_WHAT THE TASK REQUIRES_. Looking at the data below, how many lines include the word "float"? Respond with the number only.

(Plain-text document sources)
"""

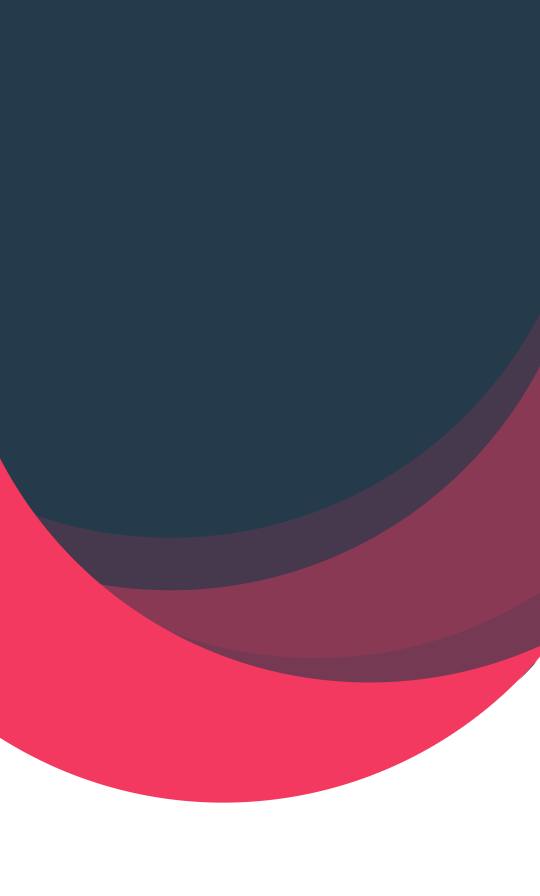
A WebGL 2 fragment shader for this background:

```glsl
#version 300 es
precision highp float;
// Flat overlapping bowls of one radius: a pink bowl on white, and within it
// a second bowl that clips a stack of plum, purple and navy layers.
// Each bowl is a half disc continued straight upward, as a distance function.

#define RADIUS 0.4635
#define WHITE vec3(1.0)
#define PINK vec3(0.953, 0.224, 0.373)
#define DARK_PLUM vec3(0.463, 0.224, 0.329)
#define PLUM vec3(0.541, 0.224, 0.333)
#define PURPLE vec3(0.275, 0.224, 0.306)
#define NAVY vec3(0.145, 0.227, 0.294)

uniform vec2 u_resolution;
out vec4 fragColor;

// Signed distance to a round-bottomed column open at the top
float bowlDistance(vec2 p, vec2 center) {
    vec2 d = p - center;
    return length(vec2(d.x, min(d.y, 0.0))) - RADIUS;
}

// Smooth coverage, one pixel wide at the edge
float coverage(float dist) {
    return clamp(0.5 - dist * u_resolution.y, 0.0, 1.0);
}

float bowl(vec2 p, vec2 center) {
    return coverage(bowlDistance(p, center));
}

void main() {
    // Canvas height is one unit; keep the layout's width at any aspect
    vec2 p = gl_FragCoord.xy / u_resolution.y;
    p.x *= 0.6016 * u_resolution.y / u_resolution.x;

    // Layers inside the clipping bowl, from back to front
    vec3 layers = DARK_PLUM;
    layers = mix(layers, PLUM, bowl(p, vec2(0.3516, 0.7292)));
    layers = mix(layers, PURPLE, bowl(p, vec2(0.1901, 0.8047)));
    layers = mix(layers, NAVY, bowl(p, vec2(0.1901, 0.8633)));

    // Pink bowl on white, with a fine dark rim near the right side
    float pinkDistance = bowlDistance(p, vec2(0.2487, 0.5677));
    vec3 color = mix(WHITE, PINK, coverage(pinkDistance));
    float rim = coverage(abs(pinkDistance - 0.0003) - 0.0005);
    rim *= smoothstep(0.576, 0.586, p.x) * (1.0 - smoothstep(0.594, 0.600, p.x));
    color = mix(color, DARK_PLUM, rim * step(p.y, 0.5));

    // The layered bowl lies on top
    color = mix(color, layers, bowl(p, vec2(0.4115, 0.7018)));
    fragColor = vec4(color, 1.0);
}
```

"""

_EXPECTED ANSWER_. 6